Saturday, August 09, 2008

SOLD OUT - for one night only!

I'm not sure if words and pictures can really serve to give you a sense of last night's electric performance with the Mafumani Secondary School Choir , but I'll give it a shot:

As you will know if you read yesterday's post, I was in pain, with limited mobility, and really hoping it wouldn't put a crimp in my evening but y'know, sometimes you just have to soldier on, and deal with any consequences later. Right ?? Right!!

Okay, so:
high on adrenalin, covered in heat gel, and bolstered by many more anti-inflams and heavy duty painkillers than was really advisable, I drove into town, parked close and was able to walk in relatively normally, albeit carefully. Flat shoes helped.

We weren't allowed into the Theatre proper for a while, so there was general milling in the foyer, chatting, hugging and cheek kissing, and checking out of everyone's costume

Eventually though we did get in and despite some buggerising around with sound checks and trying to work out how to fit us onto the small stage of the Theatre Royal, it all kicked off albeit about half an hour later than planned

guess who had snagged her seat in the front row?

The sheer exuberance of the performances was exhilarating.
...the singing, mostly in a 'call and response' format, was enhanced by frenzied, uninhibited, joyous dancing, clapping, and whistling by the 5 young men and 6 young women in traditional garb - over board shorts, sneakers and Chicago Bulls sports socks - and you wouldn't believe the torrent of sound produced by such a small number.
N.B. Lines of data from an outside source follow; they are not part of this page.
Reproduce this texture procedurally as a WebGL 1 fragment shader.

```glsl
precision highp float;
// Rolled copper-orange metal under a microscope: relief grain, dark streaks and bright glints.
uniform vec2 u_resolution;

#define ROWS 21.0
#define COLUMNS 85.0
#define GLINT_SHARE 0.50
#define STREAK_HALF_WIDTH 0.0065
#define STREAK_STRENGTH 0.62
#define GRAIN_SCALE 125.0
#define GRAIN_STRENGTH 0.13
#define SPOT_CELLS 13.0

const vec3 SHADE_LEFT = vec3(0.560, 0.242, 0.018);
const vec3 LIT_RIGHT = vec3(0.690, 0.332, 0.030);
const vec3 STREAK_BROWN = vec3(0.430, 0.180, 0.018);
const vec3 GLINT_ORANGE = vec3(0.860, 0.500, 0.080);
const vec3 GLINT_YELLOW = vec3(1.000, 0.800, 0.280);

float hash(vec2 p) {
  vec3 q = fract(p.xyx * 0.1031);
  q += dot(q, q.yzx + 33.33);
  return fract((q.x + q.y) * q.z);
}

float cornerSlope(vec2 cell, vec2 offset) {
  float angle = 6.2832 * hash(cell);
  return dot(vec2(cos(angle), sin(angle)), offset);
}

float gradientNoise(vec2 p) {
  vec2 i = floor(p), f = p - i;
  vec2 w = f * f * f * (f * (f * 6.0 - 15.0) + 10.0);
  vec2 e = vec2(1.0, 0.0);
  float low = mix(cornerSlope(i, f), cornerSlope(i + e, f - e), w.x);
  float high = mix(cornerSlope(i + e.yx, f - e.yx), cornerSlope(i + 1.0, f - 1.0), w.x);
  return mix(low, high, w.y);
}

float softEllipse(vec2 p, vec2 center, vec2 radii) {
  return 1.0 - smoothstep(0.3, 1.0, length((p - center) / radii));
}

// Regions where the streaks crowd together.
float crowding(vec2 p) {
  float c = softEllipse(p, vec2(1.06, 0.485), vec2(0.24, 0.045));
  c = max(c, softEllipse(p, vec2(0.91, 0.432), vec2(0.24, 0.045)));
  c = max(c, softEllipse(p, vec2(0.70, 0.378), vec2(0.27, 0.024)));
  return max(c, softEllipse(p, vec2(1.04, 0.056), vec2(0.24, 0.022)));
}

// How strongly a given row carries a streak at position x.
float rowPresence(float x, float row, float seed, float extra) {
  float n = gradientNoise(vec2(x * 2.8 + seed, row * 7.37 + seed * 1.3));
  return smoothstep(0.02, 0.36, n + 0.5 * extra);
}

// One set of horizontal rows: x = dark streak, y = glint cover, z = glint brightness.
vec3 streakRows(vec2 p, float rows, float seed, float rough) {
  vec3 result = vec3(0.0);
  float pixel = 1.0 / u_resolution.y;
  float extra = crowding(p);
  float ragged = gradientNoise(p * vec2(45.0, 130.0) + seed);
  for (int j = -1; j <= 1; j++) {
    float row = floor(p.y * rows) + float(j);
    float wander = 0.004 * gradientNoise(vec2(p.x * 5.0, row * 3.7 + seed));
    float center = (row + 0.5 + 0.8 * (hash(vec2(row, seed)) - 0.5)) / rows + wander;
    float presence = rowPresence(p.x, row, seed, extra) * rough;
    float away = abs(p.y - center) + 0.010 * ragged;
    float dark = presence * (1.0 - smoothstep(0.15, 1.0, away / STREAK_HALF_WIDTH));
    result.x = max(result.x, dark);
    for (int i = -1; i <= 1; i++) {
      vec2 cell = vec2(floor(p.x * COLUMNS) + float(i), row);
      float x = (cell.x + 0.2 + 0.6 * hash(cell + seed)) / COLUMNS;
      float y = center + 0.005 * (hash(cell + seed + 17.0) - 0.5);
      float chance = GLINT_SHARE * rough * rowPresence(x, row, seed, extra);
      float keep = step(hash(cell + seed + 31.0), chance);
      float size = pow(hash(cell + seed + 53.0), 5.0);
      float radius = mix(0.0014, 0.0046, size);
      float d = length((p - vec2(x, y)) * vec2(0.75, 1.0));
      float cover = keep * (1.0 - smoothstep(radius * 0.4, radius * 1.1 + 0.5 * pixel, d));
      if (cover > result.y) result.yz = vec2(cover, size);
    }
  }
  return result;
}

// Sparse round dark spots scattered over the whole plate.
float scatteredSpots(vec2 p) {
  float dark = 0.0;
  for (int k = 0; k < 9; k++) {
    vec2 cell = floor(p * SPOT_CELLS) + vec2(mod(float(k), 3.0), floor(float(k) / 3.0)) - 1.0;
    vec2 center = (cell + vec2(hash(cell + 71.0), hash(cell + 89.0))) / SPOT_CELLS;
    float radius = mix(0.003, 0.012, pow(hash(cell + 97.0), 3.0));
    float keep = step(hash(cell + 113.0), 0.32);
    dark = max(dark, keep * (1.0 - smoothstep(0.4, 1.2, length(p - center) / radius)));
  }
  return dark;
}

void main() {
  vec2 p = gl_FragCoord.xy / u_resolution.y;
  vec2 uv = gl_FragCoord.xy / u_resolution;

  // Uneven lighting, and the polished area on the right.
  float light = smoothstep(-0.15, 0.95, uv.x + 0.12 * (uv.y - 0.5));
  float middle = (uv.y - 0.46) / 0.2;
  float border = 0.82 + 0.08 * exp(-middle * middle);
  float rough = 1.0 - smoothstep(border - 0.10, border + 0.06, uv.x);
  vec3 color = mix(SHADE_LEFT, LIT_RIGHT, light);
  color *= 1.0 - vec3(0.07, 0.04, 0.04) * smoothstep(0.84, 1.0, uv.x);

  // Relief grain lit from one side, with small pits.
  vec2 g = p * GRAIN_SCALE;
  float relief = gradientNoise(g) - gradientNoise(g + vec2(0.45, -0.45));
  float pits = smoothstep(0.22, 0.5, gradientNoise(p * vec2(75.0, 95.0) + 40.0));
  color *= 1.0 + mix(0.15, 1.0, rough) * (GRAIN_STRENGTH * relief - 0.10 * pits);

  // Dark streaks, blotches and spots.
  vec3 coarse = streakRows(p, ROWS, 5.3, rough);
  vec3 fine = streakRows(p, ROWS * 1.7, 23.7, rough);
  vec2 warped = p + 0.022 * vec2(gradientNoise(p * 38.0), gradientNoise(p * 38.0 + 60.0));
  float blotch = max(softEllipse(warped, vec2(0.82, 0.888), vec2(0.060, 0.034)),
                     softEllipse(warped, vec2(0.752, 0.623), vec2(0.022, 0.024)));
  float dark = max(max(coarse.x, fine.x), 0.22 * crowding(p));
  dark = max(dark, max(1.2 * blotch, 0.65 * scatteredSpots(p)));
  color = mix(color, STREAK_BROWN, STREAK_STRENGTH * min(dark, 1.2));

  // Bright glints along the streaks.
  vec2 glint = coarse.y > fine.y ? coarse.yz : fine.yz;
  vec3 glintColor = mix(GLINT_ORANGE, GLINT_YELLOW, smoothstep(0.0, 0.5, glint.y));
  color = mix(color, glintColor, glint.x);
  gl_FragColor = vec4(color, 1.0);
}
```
Musical backing was provided by these gentlemen augmented occasionally by James Rigby on guitar

Now being a Secondary School choir, I was expecting 'children' - which these young people absolutely weren't - but discovered from reading the cover notes on the CD that I bought as a blogiversary prize [ more on that tomorrow ] that because these people come from one of the poorest areas in South Africa, children frequently start school quite late by western standards and are often still in school well into their twenties. I'm a little surprised at that statement, because I would have thought that the labour of an adult would be of more benefit to the family unit than that of a small child.

we had a ball!!!!!!!!!!!!

To keep the spirit of the evening, and to complement the African music we had so painstakingly learnt and the fabulous Limpopo T-shirts worn by the Millennium Chorus, the dress code for the rest of us was black tops and colourful bottoms [!!] with many improvising ingenious 'African style headwraps.

I was intending to do something along those lines but in the end I made myself a perky little hat instead ... beret-ish but with less 'poof' at the top and a much deeper band... a red angora muffin - to match my red skirt and shoes... and as Castlemaine is the home of 'interesting' winter head gear, I do intend to wear it again ... although perhaps not on the zero degree mornings - it won't do a lot for keeping the ears warm

I'll probably blog about the genesis of the hat sometime this week [ note to self - overhead fluro kitchen lighting SO not flattering ]

postscript to the evening: while I'm not exactly moving normally today, I'm certainly better than I expected to be, so all those good thoughts and long-distance healing vibes may just have worked :]
along with the wonders of modern pharmacology and music-fueled endorphins


Tara said...

YAYYY!!!! For a fantastic evening. I'm glad it all worked out in the end and I bet you had a ball! I love african music, so I can imagine the level of energy their performance would of encapsulated.

Lindi said...

Glad you were able to make it! Sounds like a fantastic evening. i love anything African. It has such an energy and heart beat to it. It always sounds to me like they have captured the pulse of life itself.

Robbyn said...

I'm voting for the music, myself - especially when joyously, exuberantly and passionately presented - it could cure a rainy day!

I'm very glad you're feeling better :)

Sheepish Annie said...

That sounds simply amazing! And your headwear was most appropriate. I'm so glad that you were able to make it! Yay for fortitude!!!

Lynne said...

I'm so glad that all went well and that you were able to get through it okay.

I'm not at all surprised how much volume comes from a small number - my Sudanese women students are very loud when singing and dancing!! :-)

Carol said...

What a brilliant night it sounds like it was and your hat is so brilliant. Love the colour you've knitted too. Do hope you're feeling a lot better today.

Lindi said...

Hi Susan! I just awarded you a Brilliante Blog Award, but I see you already have one! Does that mean you can post 2 pics of it now? vbg

Bron said...

Hi Susan,

The night sounds wonderful - we are going to Dallas Brooks Hall on Friday, where my grand-daughter Aysha is singing with the group. Look forward to having another coffee with you some time soon.